KW candidates answer students’ questions
On Wednesday April 27, six of the seven candidates of the Kitchener-Waterloo riding were in the University of Waterloo’s Student Life Centre, taking questions from students in a debate co-hosted by UW’s Federation of Students and the Wilfrid Laurier University Student’s Union.
New Democrat Bill Brown, the Green Party’s Cathy MacLellan, Marxist-Leninst Julian Ichim, Pirate Party candidate Steven Bradley Scott, Liberal Andrew Telegdi and independent Richard Walsh-Bowers — a psychology professor at Laurier — were all present at the debate. Absent was Conservative incumbent Peter Braid, who was at the factory of local business Sports Systems Unlimited where Prime Minister Stephen Harper was making a campaign stop.
The other candidates, meanwhile, read more into Braid’s absence.
“Look at the contempt that the local Conservative candidate has, he’s not even here,” said Telegdi when the candidates were asked about the timing of the election’s effect on student voter turnout. “Make no mistake, Stephen Harper called the election for May 2nd to suppress the student vote.”
Other candidates shared Telegdi’s views on the timing of the election and its effect on the student vote.
“How interesting that the Harper government would set the election date for May 2nd,” said Walsh-Bowers. “Do we honestly believe that they didn’t know there would be a conflict with university and college students’ participation in the vote? The timing is intentional in my opinion.”
MacLellan and Brown, meanwhile took a different stance on student involvement in this election, both citing positive experiences with young voters.
“I’m encouraged and excited with the youth enthusiasm in the vote this time, I’ve been amazed with the level of conversation online,” said MacLellan.
While Brown added, “Everywhere I’ve gone, every door I’ve knocked on, students are excited and I’m excited. We’re consuming information differently, we’re taking a look at things on the internet…. students are engaged, and we may not see it here, but they’re out there in vote mobs and taking [the election] very seriously.”
An issue that was repeatedly raised was Canada’s current ‘first past the post’ electoral system. Advocates of a proportional representation system have been criticizing the current election format for a number of years and most of the candidates argued for a change in the way Canada elects its leaders.

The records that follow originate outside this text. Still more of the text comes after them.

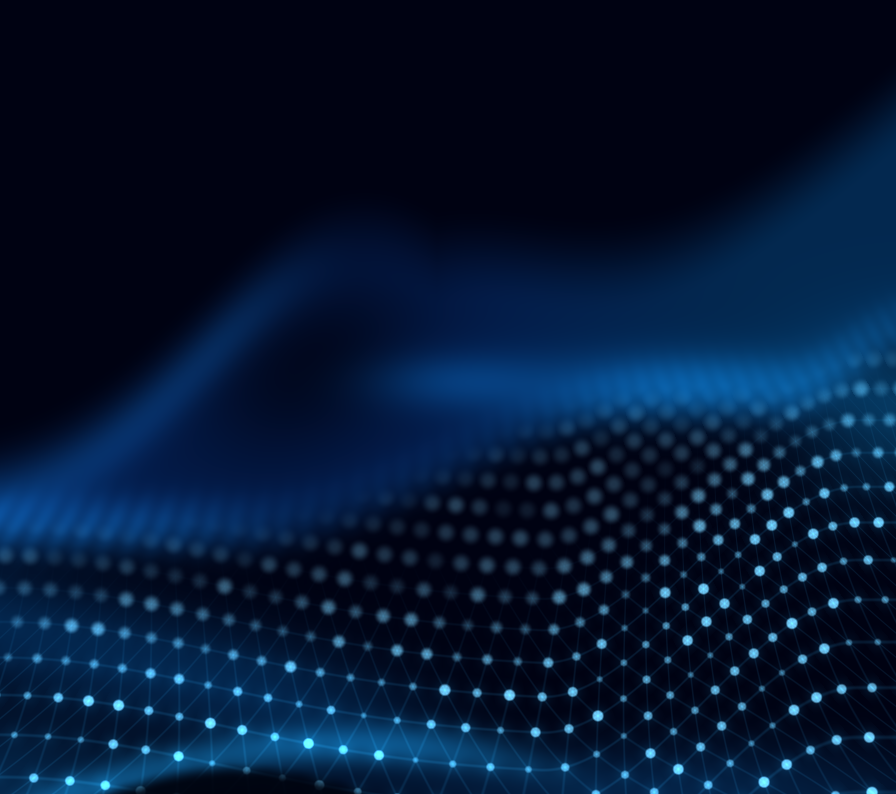
A WebGL 2 fragment shader for this background:

```glsl
#version 300 es
precision highp float;
// Deep blue waves of haze with a lit mesh of dots, blurring into the distance.
uniform vec2 u_resolution;
out vec4 outColor;

float hash(vec2 c) {
  return fract(sin(dot(c, vec2(127.1, 311.7))) * 43758.5453);
}

// Soft bell around zero; the vector form is an elliptical glow.
float bell(float d) { return exp(-d * d); }
float glow(vec2 p, vec2 centre, vec2 radius) {
  vec2 d = (p - centre) / radius;
  return exp(-dot(d, d));
}

// Outline of the distant wave.
float ridgeLine(float x) {
  return 0.4 + 0.33 * bell((x - 0.46) / 0.29) + 0.85 * max(x - 0.55, 0.0);
}

// Far edge of the dotted surface.
float farEdge(float x) {
  return 0.335 + 0.17 * smoothstep(0.3, 0.85, x) + 0.08 * smoothstep(0.98, 1.15, x);
}

// Columns and rows of the mesh, packed closer with distance.
vec2 meshCoord(vec2 p) {
  float lift = 0.1 * bell(p.x / 0.4) + 0.27 * smoothstep(0.68, 1.08, p.x);
  float v = p.y - lift;
  return vec2((p.x - 0.5) * (20.0 + 38.0 * p.y), v * (20.0 + 12.0 * v));
}

vec3 distantWaves(vec2 p, float streak) {
  float ridge = p.y - ridgeLine(p.x);
  float edge = farEdge(p.x);
  float above = smoothstep(-0.05, 0.04, p.y - edge);
  vec3 col = vec3(0.0, 0.007, 0.07);

  // Body of the wave, with a dark hollow under its peak
  float body = (1.0 - smoothstep(-0.09, 0.04, ridge)) * above;
  vec2 h = p - vec2(0.39, 0.54);
  float hollow = glow(vec2(h.x - 0.4 * h.y, h.y), vec2(0.0), vec2(0.13, 0.12));
  body *= 1.0 - 0.8 * hollow;
  col += body * mix(vec3(0.012, 0.1, 0.22), vec3(0.01, 0.15, 0.24), smoothstep(0.5, 1.0, p.x));

  // Lit left slope
  float slope = bell((ridge + 0.055) / 0.045) * (1.0 - smoothstep(0.26, 0.46, p.x));
  col += slope * above * vec3(0.015, 0.1, 0.16);

  // Middle crest and the far edge of the surface
  float middle = glow(p, vec2(0.86, 0.51), vec2(0.2, 0.045))
               + 0.65 * glow(p, vec2(0.57, 0.52), vec2(0.11, 0.035));
  col += middle * vec3(0.015, 0.18, 0.28);
  float rim = 0.28 + 0.72 * (1.0 - smoothstep(0.1, 0.45, p.x)) + 0.2 * smoothstep(0.6, 0.9, p.x);
  col += rim * streak * bell((p.y - edge) / 0.036) * vec3(0.03, 0.2, 0.32);
  return col;
}

vec3 nearHaze(vec2 p) {
  float left = 1.0 - smoothstep(0.3, 0.7, p.x);
  vec3 col = left * bell((p.y - 0.21 + 0.25 * p.x) / 0.075) * vec3(0.012, 0.14, 0.23);
  col += glow(p, vec2(1.14, 0.48), vec2(0.13, 0.1)) * vec3(0.02, 0.19, 0.27);
  col += glow(p, vec2(0.85, 0.0), vec2(0.33, 0.06)) * vec3(0.015, 0.13, 0.21);
  col += glow(p, vec2(0.0, 0.02), vec2(0.16, 0.08)) * vec3(0.015, 0.13, 0.2);
  float crest = 0.063 - 0.5 * (p.x - 0.45) * (p.x - 0.45);
  col += (1.0 - smoothstep(0.5, 0.8, p.x)) * bell((p.y - crest) / 0.026) * vec3(0.04, 0.25, 0.35);
  return col;
}

void main() {
  vec2 p = gl_FragCoord.xy / u_resolution * vec2(1.128, 1.0);
  vec2 m = meshCoord(p);
  float streak = 0.88 + 0.12 * sin(m.x * 6.2832);
  vec3 col = distantWaves(p, streak) + nearHaze(p);

  // Focus is lost with distance, later on the right
  float blur = smoothstep(0.1, 0.32, p.y - 0.25 * smoothstep(0.6, 1.1, p.x));
  float surface = 1.0 - smoothstep(-0.06, 0.02, p.y - farEdge(p.x));

  // Triangular mesh lines
  float row = floor(m.y);
  float skew = 0.5 * (m.y - 0.5);
  vec3 lines = abs(fract(vec3(m.y, m.x + skew, m.x - skew)) - 0.5);
  lines = 1.0 - smoothstep(0.0, 0.065, lines);
  float web = dot(lines, vec3(0.5, 0.4, 0.4)) * (1.0 - blur) * surface;
  col += web * vec3(0.05, 0.17, 0.22);

  // Staggered dots, kept round by undoing the mesh stretch
  vec2 cell = vec2(m.x + 0.5 * row, m.y);
  vec2 id = floor(cell);
  mat2 stretch = mat2(dFdx(m), dFdy(m));
  float d = length(inverse(stretch) * (fract(cell) - 0.5)) / u_resolution.y;
  float chance = hash(id);
  float size = mix(0.0035 + 0.0035 * chance, 0.009, blur);
  float soft = mix(0.0016, 0.007, blur);
  float dot0 = 1.0 - smoothstep(size - soft, size + soft, d);
  float strength = mix(0.35 + 0.65 * chance, 0.12 + 0.25 * chance, blur);
  float halo = 0.16 * bell(d / 0.012) * (1.0 - blur);
  col += surface * strength * (dot0 * vec3(0.42, 0.68, 0.76) + halo * vec3(0.1, 0.6, 0.8));

  // Shadow beneath the near crest
  float arch = 0.036 - 1.2 * (p.x - 0.3) * (p.x - 0.3);
  float shade = 1.0 - smoothstep(-0.018, 0.006, p.y - arch);
  col = mix(col, vec3(0.0, 0.015, 0.06), 0.92 * shade);
  outColor = vec4(min(col, 1.0), 1.0);
}
```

“The problem is that first past the post doesn’t represent [the people],” said Scott. “We need to move to a democratic model where results can encourage voters, not suppress voters. A lot of people don’t vote because they feel as though their voices won’t be heard…. so let’s switch to a system where people don’t feel like they have to vote along major party lines.”
“I think we should go further than proportional representation and allow for the people themselves to have a say in what goes on,” added Ichim. “We need to create riding associations or whatever you want to call it where the people can discuss the issues, actually have a say and tell our member of parliament what to say.”
The candidates also discussed issues ranging from the legalization of prostitution to saturation in parliament as a result of a potential proportional representation system.
The debate was streamed live by both UW’s FEDS and WLUSU, and it will be available on demand on the WLUSU website.